hotrodder
Guest
hotrodder

Boy, no kidding. Icebreaker guarantees their socks for ever for any reason. Will Smart Wool end that practice?

B. Carfree
Guest
B. Carfree

Am I the only person who is unimpressed by Seattle’s road design manual? Five foot bike lanes with “protection”? Really? We lose the ability to make left turns and have increased intersection woe and are only given five feet? That’s a design for failure. Ditto for two-way bike lanes at any width but especially for the ten feet proposed.

Also, I found no meaningful discussion of the potential downsides and why one would not want to do “protection” in many circumstances. It reads like a manual to stay in single-digit cycling mode numbers, which is hard to get excited about. This will lock in many low-grade designs and will hold Seattle back, imo.

Seattle has been sitting at 3.5-4% cycling (ACS) for nearly a decade in spite of doing a number of these treatments. Does this approach sound familiar? Of course, like the businessman who loses money on each sale but is determined to make it up in volume, Seattle, and Portland, will push on with more of the same shoe-horn separation and be certain that it will work just fine.

GlowBoy
Guest
GlowBoy

I’ve had good results with both brands, which is why I’m not happy to hear about a merger. Less competition will not be good for the consumer.

Al
Guest
Al

I don’t know where to start with the Bob Lutz article. Let’s set aside the fact that Uber and Lyft don’t want to own vehicles as they mostly rely on exploiting their drivers.

Lutz seems to be extrapolating the fantastic progress that has been made in autonomous vehicle technology the last 5 years but fails to recognize the fact that this pace of progress is based on solving the easiest problems. Companies have literally picked the lowest hanging fruit and are projecting that the rest will be just as easy to pick. Good luck with that.

Think about this for just a second. Neither rail nor shipping have automated navigation yet. Trains on a closed rail network that can be entirely computerized still have drivers! Ships still have crews to navigate them! When either of these systems show signs of full autonomy, then we can get excited about autonomous vehicles that operate in a much more complicated environment.

We are living in another economic distortion much like the dot com bubble.

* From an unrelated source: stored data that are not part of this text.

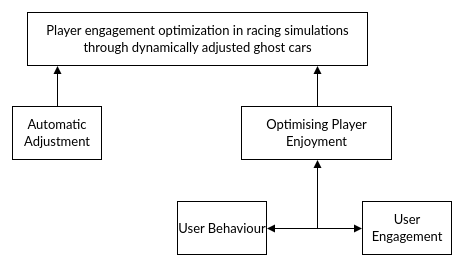
<!DOCTYPE html>
<html lang="en">
<head>
<meta charset="utf-8">
<title>Player engagement concept diagram</title>
<style>
:root { --ink: #000; --paper: #fff; }
* { box-sizing: border-box; }
html, body { margin: 0; background: var(--paper); }
body { width: 464px; height: 267px; overflow: hidden; }
.diagram {
  position: relative;
  width: 464px;
  height: 267px;
  overflow: hidden;
  background: var(--paper);
  color: var(--ink);
  font: 400 13px/17px Lato, "Open Sans", sans-serif;
}
.connectors { position: absolute; left: 0; top: 0; display: block; }
.connectors line { stroke: var(--ink); stroke-width: 1; }
.connectors polygon { fill: var(--ink); }
.node {
  position: absolute;
  display: flex;
  align-items: center;
  justify-content: center;
  height: 54px;
  width: 90px;
  border: 1px solid var(--ink);
  background: var(--paper);
  text-align: center;
  white-space: nowrap;
}
.goal { left: 27px; top: 12px; width: 341px; }
.adjustment { left: 12px; top: 106px; }
.enjoyment { left: 241px; top: 106px; width: 151px; }
.behaviour { left: 177px; top: 201px; }
.engagement { left: 362px; top: 201px; }
</style>
</head>
<body>
<main class="diagram">
  <svg class="connectors" width="464" height="267" viewBox="0 0 464 267" aria-hidden="true">
    <defs>
      <polygon id="arrowhead" points="0,0 4,8 -4,8"/>
    </defs>
    <line x1="57.5" y1="72" x2="57.5" y2="106"/>
    <use href="#arrowhead" x="57.5" y="66"/>
    <line x1="317.5" y1="72" x2="317.5" y2="106"/>
    <use href="#arrowhead" x="317.5" y="66"/>
    <line x1="317.5" y1="166" x2="317.5" y2="228"/>
    <use href="#arrowhead" x="317.5" y="160"/>
    <line x1="273" y1="228.5" x2="356" y2="228.5"/>
    <use href="#arrowhead" transform="translate(267 228.5) rotate(-90)"/>
    <use href="#arrowhead" transform="translate(362 228.5) rotate(90)"/>
  </svg>
  <div class="node goal">Player engagement optimization in racing simulations<br>through dynamically adjusted ghost cars</div>
  <div class="node adjustment">Automatic<br>Adjustment</div>
  <div class="node enjoyment">Optimising Player<br>Enjoyment</div>
  <div class="node behaviour">User Behaviour</div>
  <div class="node engagement">User<br>Engagement</div>
</main>
</body>
</html>
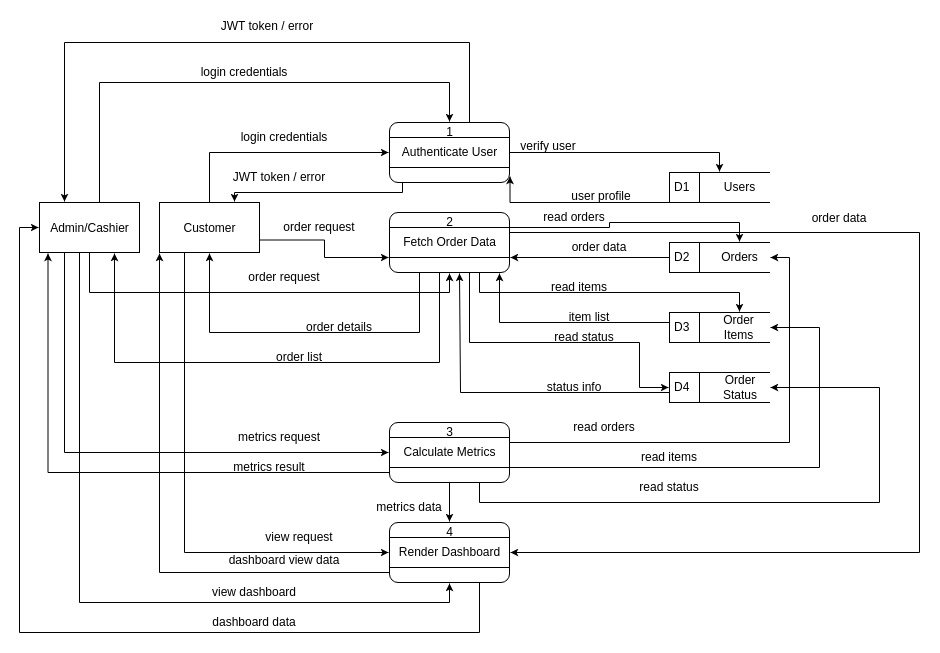
<!DOCTYPE html>
<html lang="en">
<head>
<meta charset="utf-8">
<title>Order dashboard data flow diagram</title>
<style>
:root { --ink: #000; --paper: #fff; }
* { box-sizing: border-box; }
html, body { margin: 0; background: var(--paper); }
.diagram {
  position: relative; width: 940px; height: 653px; overflow: hidden;
  background: var(--paper); color: var(--ink);
  font: 12px/14px "Liberation Sans", Helvetica, Arial, sans-serif;
}
.entity, .process, .store, .label { position: absolute; left: var(--x); top: var(--y); }
.entity {
  width: 101px; height: 51px; border: 1px solid var(--ink);
  display: grid; place-items: center;
}
.process {
  width: 121px; height: 61px; border: 1px solid var(--ink); border-radius: 9px;
  display: grid; grid-template-rows: 15px 30px 14px; text-align: center;
}
.process .number { border-bottom: 1px solid var(--ink); line-height: 18px; }
.process .name { border-bottom: 1px solid var(--ink); line-height: 29px; }
.store {
  width: 101px; height: 31px; border: 1px solid var(--ink); border-right: 0;
  display: grid; grid-template-columns: 30px 1fr; text-align: center;
}
.store .id {
  border-right: 1px solid var(--ink); line-height: 29px;
  text-align: left; padding-left: 4px;
}
.store .name { align-self: center; padding: 0 16px 0 23px; line-height: 15px; }
.store .single { padding: 0 7px 0 16px; }
.label { transform: translate(-50%, -50%); white-space: nowrap; }
.flows { position: absolute; inset: 0; display: block; }
.flows path { fill: none; stroke: var(--ink); stroke-width: 1; }
.flows .lines path { marker-end: url(#arrow); }
.flows .arrowhead { fill: var(--ink); stroke: none; }
</style>
</head>
<body>
<main class="diagram">

  <section aria-label="External entities">
    <div class="entity" style="--x:39px;--y:202px">Admin/Cashier</div>
    <div class="entity" style="--x:159px;--y:202px">Customer</div>
  </section>

  <section aria-label="Processes">
    <div class="process" style="--x:389px;--y:122px"><span class="number">1</span><span class="name">Authenticate User</span></div>
    <div class="process" style="--x:389px;--y:212px"><span class="number">2</span><span class="name">Fetch Order Data</span></div>
    <div class="process" style="--x:389px;--y:422px"><span class="number">3</span><span class="name">Calculate Metrics</span></div>
    <div class="process" style="--x:389px;--y:522px"><span class="number">4</span><span class="name">Render Dashboard</span></div>
  </section>

  <section aria-label="Data stores">
    <div class="store" style="--x:669px;--y:172px"><span class="id">D1</span><span class="name single">Users</span></div>
    <div class="store" style="--x:669px;--y:242px"><span class="id">D2</span><span class="name single">Orders</span></div>
    <div class="store" style="--x:669px;--y:312px"><span class="id">D3</span><span class="name">Order Items</span></div>
    <div class="store" style="--x:669px;--y:372px"><span class="id">D4</span><span class="name">Order Status</span></div>
  </section>

  <svg class="flows" width="940" height="653" viewBox="0 0 940 653" aria-hidden="true">
    <defs>
      <marker id="arrow" markerUnits="userSpaceOnUse" markerWidth="8" markerHeight="8" refX="8" refY="4" orient="auto">
        <path class="arrowhead" d="M0 0L8 4L0 8L2 4Z"/>
      </marker>
    </defs>
    <g class="lines" transform="translate(.5 .5)">
      <!-- Authentication -->
      <path d="M469 122V42H64V201"/>
      <path d="M99 202V82H449V121"/>
      <path d="M209 202V152H388"/>
      <path d="M402 182V192H234V201"/>
      <path d="M509 152H719V171"/>
      <path d="M669 202H509.5V176"/>
      <!-- Orders -->
      <path d="M259 239.5H324V257H388"/>
      <path d="M89 252V292H449V273"/>
      <path d="M419 272V332H209V253"/>
      <path d="M439 272V362H114V253"/>
      <path d="M509 227H609V222H739V241"/>
      <path d="M669 257H510"/>
      <path d="M479 272V292H739V311"/>
      <path d="M669 322H499V273"/>
      <path d="M469 272V342H639V387H668"/>
      <path d="M669 392H460L459 273"/>
      <path d="M509 232H919V552H510"/>
      <!-- Metrics -->
      <path d="M64 252V452H388"/>
      <path d="M389 472H47.5V253"/>
      <path d="M509 442H789V257H770"/>
      <path d="M509 467H819V327H770"/>
      <path d="M479 482V502H879V387H770"/>
      <path d="M449 482V521"/>
      <!-- Dashboard -->
      <path d="M184 252V552H388"/>
      <path d="M389 572H159V253"/>
      <path d="M79 252V602H449V583"/>
      <path d="M479 582V632H19V227H38"/>
    </g>
  </svg>

  <section aria-label="Data flows">
    <span class="label" style="--x:267px;--y:26px">JWT token / error</span>
    <span class="label" style="--x:244px;--y:72px">login credentials</span>
    <span class="label" style="--x:284px;--y:137px">login credentials</span>
    <span class="label" style="--x:279px;--y:177px">JWT token / error</span>
    <span class="label" style="--x:548px;--y:146px">verify user</span>
    <span class="label" style="--x:601px;--y:196px">user profile</span>

    <span class="label" style="--x:319px;--y:227px">order request</span>
    <span class="label" style="--x:284px;--y:277px">order request</span>
    <span class="label" style="--x:339px;--y:327px">order details</span>
    <span class="label" style="--x:299px;--y:357px">order list</span>
    <span class="label" style="--x:574px;--y:217px">read orders</span>
    <span class="label" style="--x:599px;--y:247px">order data</span>
    <span class="label" style="--x:839px;--y:218px">order data</span>
    <span class="label" style="--x:579px;--y:287px">read items</span>
    <span class="label" style="--x:589px;--y:317px">item list</span>
    <span class="label" style="--x:584px;--y:337px">read status</span>
    <span class="label" style="--x:574px;--y:387px">status info</span>

    <span class="label" style="--x:279px;--y:437px">metrics request</span>
    <span class="label" style="--x:269px;--y:467px">metrics result</span>
    <span class="label" style="--x:604px;--y:427px">read orders</span>
    <span class="label" style="--x:669px;--y:457px">read items</span>
    <span class="label" style="--x:669px;--y:487px">read status</span>
    <span class="label" style="--x:409px;--y:507px">metrics data</span>

    <span class="label" style="--x:299px;--y:537px">view request</span>
    <span class="label" style="--x:284px;--y:560px">dashboard view data</span>
    <span class="label" style="--x:254px;--y:592px">view dashboard</span>
    <span class="label" style="--x:254px;--y:622px">dashboard data</span>
  </section>

</main>
</body>
</html>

This is not normal. Companies like Uber, which are struggling in this petri dish of an economy almost as if it were specifically designed to foster such companies will utterly collapse at the next correction.